Elissa is the Director of Behavioral Health for Constellations Behavioral Services, which was founded right here in the Granite State. As an aside, long time listeners might remember my interview with Kim and Tim Heald, the founders of Constellations way back in Session 35.
So in the episode, Elissa and I discuss how she got into the field, some common mentors we worked with, and how Constellations has transitioned into an ESOP or employee-owned company (a topic perhaps worthy of its own podcast for sure).
However, we spent the bulk of our time discussing how to do good behavior analytic work in school settings, including implementing multi-tiered systems of support, such as PBIS. If you're new to these terms, don't worry, because we do go through and define all the acronyms that are so common in this type of work.
As always, we end with some great advice for the newly-minted. And Elissa had some special words for those of you who are still in your coursework or otherwise working on becoming a newly-minted BCBA, so you'll want to stick around for that.
I hope you enjoy this conversation as much as I did!
Stuff we mentioned in the show:
This session of Behavioral Observations is brought to you by the following:
The full title of Merrill's talk is, "Whitesplaining Racism: Part Deux! Logic, Disproportionality, Avatars, Hate Crimes, and Uncomfortable Feelings."
As you'll learn in this episode, Bruce was in the audience for most of Merrill's talk, and was so enthused with it, he wanted him to review its main points here on Behavioral Observations. So we did just that, and Bruce was kind enough to join us as a discussant.
But in the first segment of the show, we get to know a little about Bruce and his background. It turns out that he's had quite a bit of success reducing the overall rates of restraint in the school he worked in, so we spend a some time discussing how he was able to create that change. Bruce also closed out the show with some great advice for BCBAs, so you'll definitely want to stick around for that.

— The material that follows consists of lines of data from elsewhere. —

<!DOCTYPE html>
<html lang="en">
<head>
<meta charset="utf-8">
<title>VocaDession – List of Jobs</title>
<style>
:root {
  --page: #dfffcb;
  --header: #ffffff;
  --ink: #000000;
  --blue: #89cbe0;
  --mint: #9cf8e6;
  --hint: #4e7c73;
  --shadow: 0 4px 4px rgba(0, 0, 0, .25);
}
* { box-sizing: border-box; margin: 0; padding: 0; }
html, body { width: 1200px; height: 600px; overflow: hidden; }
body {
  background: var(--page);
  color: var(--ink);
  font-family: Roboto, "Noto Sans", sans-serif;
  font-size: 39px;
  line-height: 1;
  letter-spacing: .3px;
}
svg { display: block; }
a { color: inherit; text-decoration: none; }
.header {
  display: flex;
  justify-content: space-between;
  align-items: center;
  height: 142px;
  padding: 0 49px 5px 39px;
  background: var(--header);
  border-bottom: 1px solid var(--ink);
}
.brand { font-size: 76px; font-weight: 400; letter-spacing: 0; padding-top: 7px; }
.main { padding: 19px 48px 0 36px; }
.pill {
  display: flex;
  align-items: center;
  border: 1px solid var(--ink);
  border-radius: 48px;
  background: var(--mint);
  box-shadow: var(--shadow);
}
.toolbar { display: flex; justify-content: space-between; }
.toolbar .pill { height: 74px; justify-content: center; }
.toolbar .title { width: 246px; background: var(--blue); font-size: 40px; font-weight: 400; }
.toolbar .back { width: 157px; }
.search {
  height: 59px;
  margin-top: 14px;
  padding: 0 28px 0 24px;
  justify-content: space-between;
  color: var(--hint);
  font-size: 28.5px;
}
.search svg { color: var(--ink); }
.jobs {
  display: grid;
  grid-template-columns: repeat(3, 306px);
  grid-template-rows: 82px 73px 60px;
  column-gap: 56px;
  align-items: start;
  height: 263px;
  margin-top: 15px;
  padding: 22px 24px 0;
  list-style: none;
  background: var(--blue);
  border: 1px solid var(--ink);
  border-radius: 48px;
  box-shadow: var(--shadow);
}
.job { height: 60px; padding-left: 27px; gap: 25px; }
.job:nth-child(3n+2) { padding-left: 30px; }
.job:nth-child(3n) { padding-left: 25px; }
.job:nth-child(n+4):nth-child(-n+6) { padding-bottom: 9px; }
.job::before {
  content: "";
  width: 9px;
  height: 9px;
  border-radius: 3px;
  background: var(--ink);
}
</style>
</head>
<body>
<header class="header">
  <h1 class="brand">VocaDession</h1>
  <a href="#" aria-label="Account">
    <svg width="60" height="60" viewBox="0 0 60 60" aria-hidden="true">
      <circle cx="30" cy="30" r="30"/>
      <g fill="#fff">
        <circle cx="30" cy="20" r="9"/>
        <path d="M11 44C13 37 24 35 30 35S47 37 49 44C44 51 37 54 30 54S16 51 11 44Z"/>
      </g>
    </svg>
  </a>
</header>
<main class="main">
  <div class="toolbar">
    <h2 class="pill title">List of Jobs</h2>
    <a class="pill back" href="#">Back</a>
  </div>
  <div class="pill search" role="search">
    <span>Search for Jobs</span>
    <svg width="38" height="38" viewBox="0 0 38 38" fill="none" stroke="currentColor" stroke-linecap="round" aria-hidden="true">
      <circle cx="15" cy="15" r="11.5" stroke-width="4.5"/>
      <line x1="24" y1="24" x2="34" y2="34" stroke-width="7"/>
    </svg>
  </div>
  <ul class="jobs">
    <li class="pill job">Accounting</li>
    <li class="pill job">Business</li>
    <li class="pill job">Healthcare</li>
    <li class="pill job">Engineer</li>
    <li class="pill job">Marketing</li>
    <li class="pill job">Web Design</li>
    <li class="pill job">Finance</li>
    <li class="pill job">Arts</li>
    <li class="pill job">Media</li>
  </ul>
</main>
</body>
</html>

This episode is quite long, even by Behavioral Observations' standards, so I'm going to keep these opening comments short. For your convenience, I tracked down most of the links and references we discussed below:
Session 197 is brought to you by the following: